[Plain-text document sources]
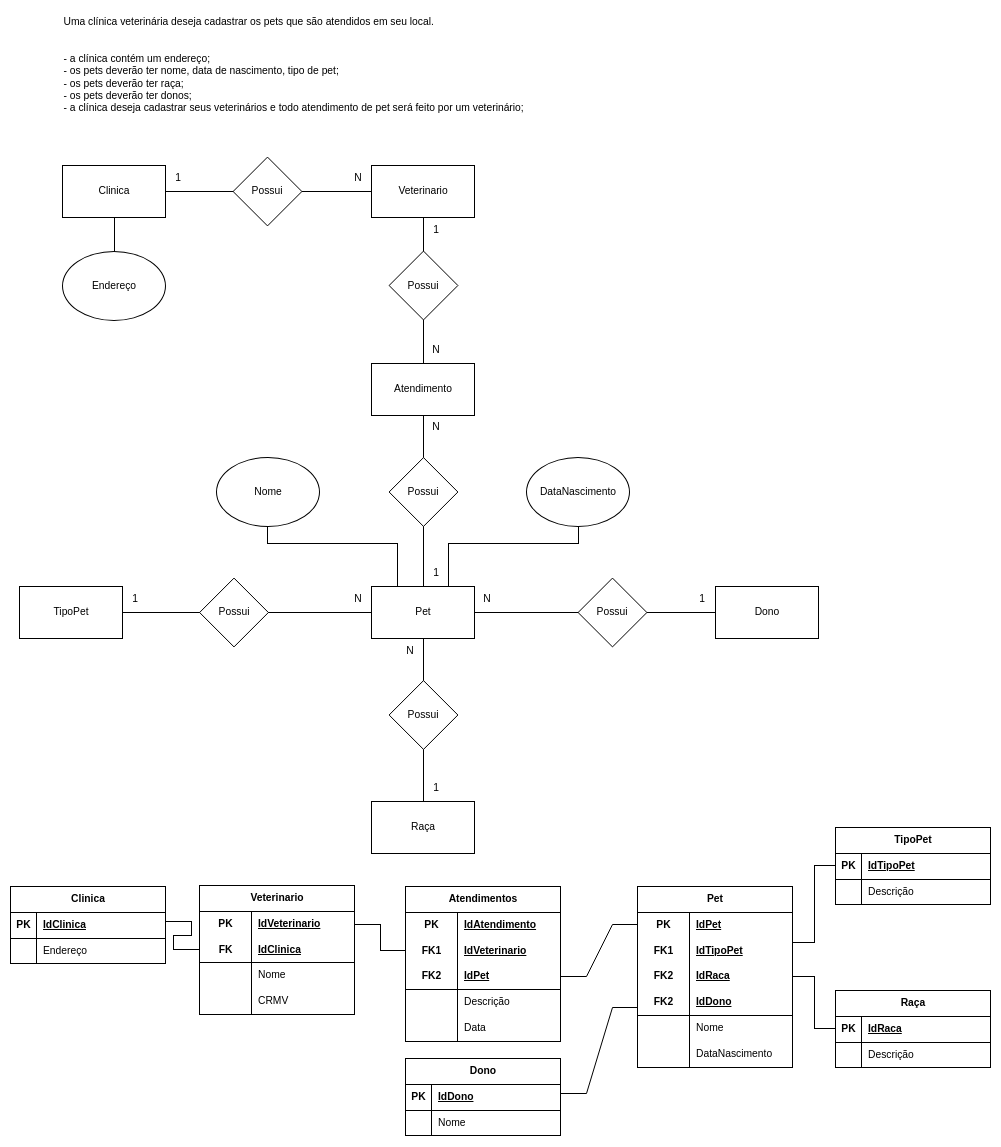
<!DOCTYPE html>
<html lang="pt-BR">
<head>
<meta charset="utf-8">
<title>Clínica veterinária: modelo de dados</title>
<style>
:root { --ink: #000; --paper: #fff; --row: 25.8px; }
* { box-sizing: border-box; margin: 0; padding: 0; }
html, body { width: 1001px; height: 1147px; overflow: hidden; background: var(--paper); }
body { position: relative; color: var(--ink); font: 10.3px/12.36px "Liberation Sans", Arial, sans-serif; }
.brief { position: absolute; left: 63.5px; top: 15.8px; white-space: nowrap; }
.brief ul { list-style: none; margin-top: 24.7px; }
.connectors { position: absolute; inset: 0; fill: none; stroke: var(--ink); stroke-width: 1; }
.straight { shape-rendering: crispEdges; }
.relations { fill: var(--paper); }
.entity, .attribute, .relation, .cardinality {
  position: absolute; left: var(--x); top: var(--y);
  display: flex; align-items: center; justify-content: center; white-space: nowrap;
}
.entity { width: 104px; height: 53px; margin: -26px 0 0 -52px; border: 1px solid var(--ink); background: var(--paper); }
.attribute { width: 104px; height: 70px; margin: -35px 0 0 -52px; border: 1px solid var(--ink); border-radius: 50%; background: var(--paper); }
.relation { width: 70px; height: 70px; margin: -35px 0 0 -35px; }
.cardinality { width: 16px; height: 14px; margin: -7px 0 0 -8px; }
.table { position: absolute; left: var(--x); top: var(--y); width: 156px; border: 1px solid var(--ink); background: var(--paper); --key: 26px; }
.table.wide { --key: 52px; }
.table h2 { height: 24.8px; font-size: inherit; line-height: 24.8px; text-align: center; }
.keys, .fields { border-top: 1px solid var(--ink); }
.table dl > div { display: flex; height: var(--row); line-height: var(--row); }
.table dl > div:first-child { height: 24.8px; line-height: 24.8px; }
.table dt { width: var(--key); flex: none; border-right: 1px solid var(--ink); text-align: center; }
.table dd { padding-left: 6px; white-space: nowrap; }
.keys { font-weight: bold; }
.keys dd { text-decoration: underline; }
</style>
</head>
<body>
<header class="brief">
  <p>Uma clínica veterinária deseja cadastrar os pets que são atendidos em seu local.</p>
  <ul>
    <li>- a clínica contém um endereço;</li>
    <li>- os pets deverão ter nome, data de nascimento, tipo de pet;</li>
    <li>- os pets deverão ter raça;</li>
    <li>- os pets deverão ter donos;</li>
    <li>- a clínica deseja cadastrar seus veterinários e todo atendimento de pet será feito por um veterinário;</li>
  </ul>
</header>

<svg class="connectors" width="1001" height="1147" viewBox="0 0 1001 1147" aria-hidden="true">
  <defs><polygon id="diamond" points="0,-34.4 34.4,0 0,34.4 -34.4,0"/></defs>
  <g class="straight">
    <path d="M165 191.5H372M114.5 217V252M423.5 217V364M423.5 414V587M423.5 638V802"/>
    <path d="M122 612.5H372M475 612.5H716"/>
    <path d="M267.5 526V543.5H397.5V587M578.5 526V543.5H448.5V587"/>
    <path d="M165 921.5H191.5V935.5H173.5V949.5H200"/>
    <path d="M354 924.5H380.5V950.5H407"/>
    <path d="M792 942.5H814.5V865.5H836M792 976.5H814.5V1028.5H836"/>
  </g>
  <path d="M560 976.5H586.5L612.5 924.5H639M560 1093.5H586.5L612.5 1007.5H639"/>
  <g class="relations">
    <use href="#diamond" x="267.5" y="191.5"/>
    <use href="#diamond" x="423.5" y="285.5"/>
    <use href="#diamond" x="423.5" y="492"/>
    <use href="#diamond" x="234" y="612.5"/>
    <use href="#diamond" x="612.5" y="612.5"/>
    <use href="#diamond" x="423.5" y="715"/>
  </g>
</svg>

<main>
  <section class="conceptual">
    <div class="entity" style="--x:114px;--y:191px">Clinica</div>
    <div class="entity" style="--x:423px;--y:191px">Veterinario</div>
    <div class="entity" style="--x:423px;--y:389px">Atendimento</div>
    <div class="entity" style="--x:71px;--y:612px">TipoPet</div>
    <div class="entity" style="--x:423px;--y:612px">Pet</div>
    <div class="entity" style="--x:767px;--y:612px">Dono</div>
    <div class="entity" style="--x:423px;--y:827px">Raça</div>

    <div class="attribute" style="--x:114px;--y:286px">Endereço</div>
    <div class="attribute" style="--x:268px;--y:492px">Nome</div>
    <div class="attribute" style="--x:578px;--y:492px">DataNascimento</div>

    <div class="relation" style="--x:267px;--y:191px">Possui</div>
    <div class="relation" style="--x:423px;--y:286px">Possui</div>
    <div class="relation" style="--x:423px;--y:492px">Possui</div>
    <div class="relation" style="--x:234px;--y:612px">Possui</div>
    <div class="relation" style="--x:612px;--y:612px">Possui</div>
    <div class="relation" style="--x:423px;--y:715px">Possui</div>

    <span class="cardinality" style="--x:178px;--y:178px">1</span>
    <span class="cardinality" style="--x:358px;--y:178px">N</span>
    <span class="cardinality" style="--x:436px;--y:230px">1</span>
    <span class="cardinality" style="--x:436px;--y:350px">N</span>
    <span class="cardinality" style="--x:436px;--y:427px">N</span>
    <span class="cardinality" style="--x:436px;--y:573px">1</span>
    <span class="cardinality" style="--x:135px;--y:599px">1</span>
    <span class="cardinality" style="--x:358px;--y:599px">N</span>
    <span class="cardinality" style="--x:487px;--y:599px">N</span>
    <span class="cardinality" style="--x:702px;--y:599px">1</span>
    <span class="cardinality" style="--x:410px;--y:651px">N</span>
    <span class="cardinality" style="--x:436px;--y:788px">1</span>
  </section>

  <section class="logical">
    <article class="table" style="--x:10px;--y:886px">
      <h2>Clinica</h2>
      <dl class="keys"><div><dt>PK</dt><dd>IdClinica</dd></div></dl>
      <dl class="fields"><div><dt></dt><dd>Endereço</dd></div></dl>
    </article>

    <article class="table wide" style="--x:199px;--y:885px">
      <h2>Veterinario</h2>
      <dl class="keys">
        <div><dt>PK</dt><dd>IdVeterinario</dd></div>
        <div><dt>FK</dt><dd>IdClinica</dd></div>
      </dl>
      <dl class="fields">
        <div><dt></dt><dd>Nome</dd></div>
        <div><dt></dt><dd>CRMV</dd></div>
      </dl>
    </article>

    <article class="table wide" style="--x:405px;--y:886px">
      <h2>Atendimentos</h2>
      <dl class="keys">
        <div><dt>PK</dt><dd>IdAtendimento</dd></div>
        <div><dt>FK1</dt><dd>IdVeterinario</dd></div>
        <div><dt>FK2</dt><dd>IdPet</dd></div>
      </dl>
      <dl class="fields">
        <div><dt></dt><dd>Descrição</dd></div>
        <div><dt></dt><dd>Data</dd></div>
      </dl>
    </article>

    <article class="table" style="--x:405px;--y:1058px">
      <h2>Dono</h2>
      <dl class="keys"><div><dt>PK</dt><dd>IdDono</dd></div></dl>
      <dl class="fields"><div><dt></dt><dd>Nome</dd></div></dl>
    </article>

    <article class="table wide" style="--x:637px;--y:886px">
      <h2>Pet</h2>
      <dl class="keys">
        <div><dt>PK</dt><dd>IdPet</dd></div>
        <div><dt>FK1</dt><dd>IdTipoPet</dd></div>
        <div><dt>FK2</dt><dd>IdRaca</dd></div>
        <div><dt>FK2</dt><dd>IdDono</dd></div>
      </dl>
      <dl class="fields">
        <div><dt></dt><dd>Nome</dd></div>
        <div><dt></dt><dd>DataNascimento</dd></div>
      </dl>
    </article>

    <article class="table" style="--x:835px;--y:827px">
      <h2>TipoPet</h2>
      <dl class="keys"><div><dt>PK</dt><dd>IdTipoPet</dd></div></dl>
      <dl class="fields"><div><dt></dt><dd>Descrição</dd></div></dl>
    </article>

    <article class="table" style="--x:835px;--y:990px">
      <h2>Raça</h2>
      <dl class="keys"><div><dt>PK</dt><dd>IdRaca</dd></div></dl>
      <dl class="fields"><div><dt></dt><dd>Descrição</dd></div></dl>
    </article>
  </section>
</main>
</body>
</html>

▶ **TASK OBJECTIVE**
Begin with the first line of the entries above and write out each line exactly, ending with the line containing "<li>- a clínica contém um endereço;</li>". Leave out pictures.

▶ **EXERCISE OUTPUT**
<!DOCTYPE html>
<html lang="pt-BR">
<head>
<meta charset="utf-8">
<title>Clínica veterinária: modelo de dados</title>
<style>
:root { --ink: #000; --paper: #fff; --row: 25.8px; }
* { box-sizing: border-box; margin: 0; padding: 0; }
html, body { width: 1001px; height: 1147px; overflow: hidden; background: var(--paper); }
body { position: relative; color: var(--ink); font: 10.3px/12.36px "Liberation Sans", Arial, sans-serif; }
.brief { position: absolute; left: 63.5px; top: 15.8px; white-space: nowrap; }
.brief ul { list-style: none; margin-top: 24.7px; }
.connectors { position: absolute; inset: 0; fill: none; stroke: var(--ink); stroke-width: 1; }
.straight { shape-rendering: crispEdges; }
.relations { fill: var(--paper); }
.entity, .attribute, .relation, .cardinality {
  position: absolute; left: var(--x); top: var(--y);
  display: flex; align-items: center; justify-content: center; white-space: nowrap;
}
.entity { width: 104px; height: 53px; margin: -26px 0 0 -52px; border: 1px solid var(--ink); background: var(--paper); }
.attribute { width: 104px; height: 70px; margin: -35px 0 0 -52px; border: 1px solid var(--ink); border-radius: 50%; background: var(--paper); }
.relation { width: 70px; height: 70px; margin: -35px 0 0 -35px; }
.cardinality { width: 16px; height: 14px; margin: -7px 0 0 -8px; }
.table { position: absolute; left: var(--x); top: var(--y); width: 156px; border: 1px solid var(--ink); background: var(--paper); --key: 26px; }
.table.wide { --key: 52px; }
.table h2 { height: 24.8px; font-size: inherit; line-height: 24.8px; text-align: center; }
.keys, .fields { border-top: 1px solid var(--ink); }
.table dl > div { display: flex; height: var(--row); line-height: var(--row); }
.table dl > div:first-child { height: 24.8px; line-height: 24.8px; }
.table dt { width: var(--key); flex: none; border-right: 1px solid var(--ink); text-align: center; }
.table dd { padding-left: 6px; white-space: nowrap; }
.keys { font-weight: bold; }
.keys dd { text-decoration: underline; }
</style>
</head>
<body>
<header class="brief">
  <p>Uma clínica veterinária deseja cadastrar os pets que são atendidos em seu local.</p>
  <ul>
    <li>- a clínica contém um endereço;</li>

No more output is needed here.